DUNNELLON, FL – January 8, 2021, marked the 65th anniversary of what, at the time, appeared to be one of the worst missionary tragedies in modern history. Nate Saint, Ed McCully, Peter Flemming, Roger Youderian, and Jim Elliot sacrificed their lives attempting to share the Gospel with the Waodoni Indian tribe (formerly known as the Auca) in Ecuador.
The Lord turned the tragic deaths of those five young men in a powerful ministry into one of the greatest evangelistic triumphs of our time. Elizabeth Elliot (Jim’s widow) and Rachel Saint (Nate’s sister) continued to pursue the mission of reaching the tribe. Many of the indigenous people became followers of Christ as a result.
In 1994, the Waodoni invited Nate’s son, Steve, to come and live with and disciple the tribe. During his time in Ecuador, Steve learned that “his best friend in the world,” a native named Mincaye, was the man who had killed his father. What is more, Mincaye had become a Christian with a burning desire to share the comfort and joy of the Gospel of Jesus Christ with others.
Steve spent much of his time trying to figure out what he and other believers could do for the Waodoni. When he asked the Christian leaders of the tribe, they replied that they did not want missionaries to “do things” for them. They preferred that the missionaries “teach them” how to do things only the missionaries knew how to do.
The natives wanted to learn skills that would sustain them during the times no missionaries were in the field. They wanted to learn how to do the things the missionaries had been doing so that they could leverage those skills to reach other tribes in the area.
That led to Steve establishing ITEC (Indigenous People’s Technology and Education Center) in 1996. Steve is on the board of directors. His son, Jaime, is ITEC’s executive director.
The Big Difference
ITEC partners with like-minded organizations to groom short-term mission teams to equip native followers of Christ with skills not necessarily taught by missionaries. Short-term mission teams traveling under the auspices of ITEC require several months of strategizing and preparing to maximize the impact of the training of mature native believers to use that training to share the Gospel.
ITEC specializes in six realms of training, including agricultural, film, and mechanical training as well as in eyesight, medical, and dental training. While other agencies often do these things for the native people, ITEC trains those people in these disciplines.
Think about dental care, for instance. While it is nice to have an occasional visiting dental clinic, most dental problems do not schedule themselves around clinic dates. When a tooth aches, it aches NOW! With ITEC’s program,
“Indigenous Christ-following students learn basic dental skills (like extractions) from our team of professional dentists and dental assistants. They must learn and demonstrate a minimum level of proficiency in dentistry to obtain their certification. They are then encouraged to use the skills to share the love of Jesus by helping locals with basic dental problems.”

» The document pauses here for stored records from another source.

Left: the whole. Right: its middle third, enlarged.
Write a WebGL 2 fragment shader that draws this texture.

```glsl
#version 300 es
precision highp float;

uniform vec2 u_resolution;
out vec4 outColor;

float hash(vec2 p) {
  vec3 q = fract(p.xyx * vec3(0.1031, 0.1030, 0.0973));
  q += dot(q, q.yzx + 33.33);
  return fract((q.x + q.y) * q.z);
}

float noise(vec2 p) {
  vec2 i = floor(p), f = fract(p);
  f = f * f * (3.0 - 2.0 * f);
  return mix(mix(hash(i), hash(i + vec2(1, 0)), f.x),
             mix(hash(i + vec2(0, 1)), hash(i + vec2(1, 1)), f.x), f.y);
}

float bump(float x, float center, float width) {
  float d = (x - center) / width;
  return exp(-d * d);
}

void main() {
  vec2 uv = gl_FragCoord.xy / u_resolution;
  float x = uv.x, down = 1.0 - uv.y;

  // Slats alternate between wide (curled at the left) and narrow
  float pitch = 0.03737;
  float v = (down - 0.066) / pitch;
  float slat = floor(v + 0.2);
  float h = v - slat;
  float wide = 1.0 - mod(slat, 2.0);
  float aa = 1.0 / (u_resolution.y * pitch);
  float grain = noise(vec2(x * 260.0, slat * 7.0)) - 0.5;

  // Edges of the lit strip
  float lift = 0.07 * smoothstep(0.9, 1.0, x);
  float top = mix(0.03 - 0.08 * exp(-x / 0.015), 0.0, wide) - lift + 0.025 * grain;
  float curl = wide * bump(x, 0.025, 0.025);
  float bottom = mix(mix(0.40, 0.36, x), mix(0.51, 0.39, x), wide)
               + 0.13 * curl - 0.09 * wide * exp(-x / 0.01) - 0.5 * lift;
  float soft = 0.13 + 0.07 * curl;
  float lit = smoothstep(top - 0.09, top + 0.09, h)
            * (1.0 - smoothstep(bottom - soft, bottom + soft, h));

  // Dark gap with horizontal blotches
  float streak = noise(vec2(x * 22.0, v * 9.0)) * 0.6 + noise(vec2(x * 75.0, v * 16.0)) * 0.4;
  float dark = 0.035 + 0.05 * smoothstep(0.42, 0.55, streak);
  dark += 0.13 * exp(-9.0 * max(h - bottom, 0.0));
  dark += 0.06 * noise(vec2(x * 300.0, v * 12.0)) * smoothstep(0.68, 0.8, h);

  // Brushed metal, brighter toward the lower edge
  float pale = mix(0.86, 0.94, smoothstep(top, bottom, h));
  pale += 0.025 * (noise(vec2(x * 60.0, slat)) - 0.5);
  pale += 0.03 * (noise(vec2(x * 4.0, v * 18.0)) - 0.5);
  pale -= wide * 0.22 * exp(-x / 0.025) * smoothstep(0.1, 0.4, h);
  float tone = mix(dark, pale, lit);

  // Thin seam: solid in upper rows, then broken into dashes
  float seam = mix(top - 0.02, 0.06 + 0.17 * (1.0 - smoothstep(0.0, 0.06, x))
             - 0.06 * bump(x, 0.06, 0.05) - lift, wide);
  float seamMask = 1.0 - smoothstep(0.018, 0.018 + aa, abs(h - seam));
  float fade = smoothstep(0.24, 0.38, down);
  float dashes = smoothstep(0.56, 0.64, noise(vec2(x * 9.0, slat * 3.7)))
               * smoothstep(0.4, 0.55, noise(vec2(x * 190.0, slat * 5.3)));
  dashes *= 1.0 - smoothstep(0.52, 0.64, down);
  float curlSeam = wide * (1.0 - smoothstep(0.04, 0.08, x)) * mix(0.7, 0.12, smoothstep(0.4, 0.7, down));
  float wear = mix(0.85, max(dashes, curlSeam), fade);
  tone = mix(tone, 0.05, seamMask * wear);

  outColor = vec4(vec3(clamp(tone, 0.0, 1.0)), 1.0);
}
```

Along with dental training, ITEC provides trainees with a portable dental chair, instruments, and sanitizing equipment. The patented ITEC dental chair weighs only 25 pounds and can fit into most 30” suitcases. The chair can be positioned for the most comfortable position for the patient and the dentist.
It takes about three weeks to ensure that the newly-trained “dental technicians” are adequately proficient in operating independently.
When ITEC and its partner ministries leave the field, they leave the people behind with new and critical skill sets.
Visit the ITEC website to learn more about the other areas in which they train mature, indigenous Christ-followers with new ways to introduce the Gospel to unbelievers. You will be amazed.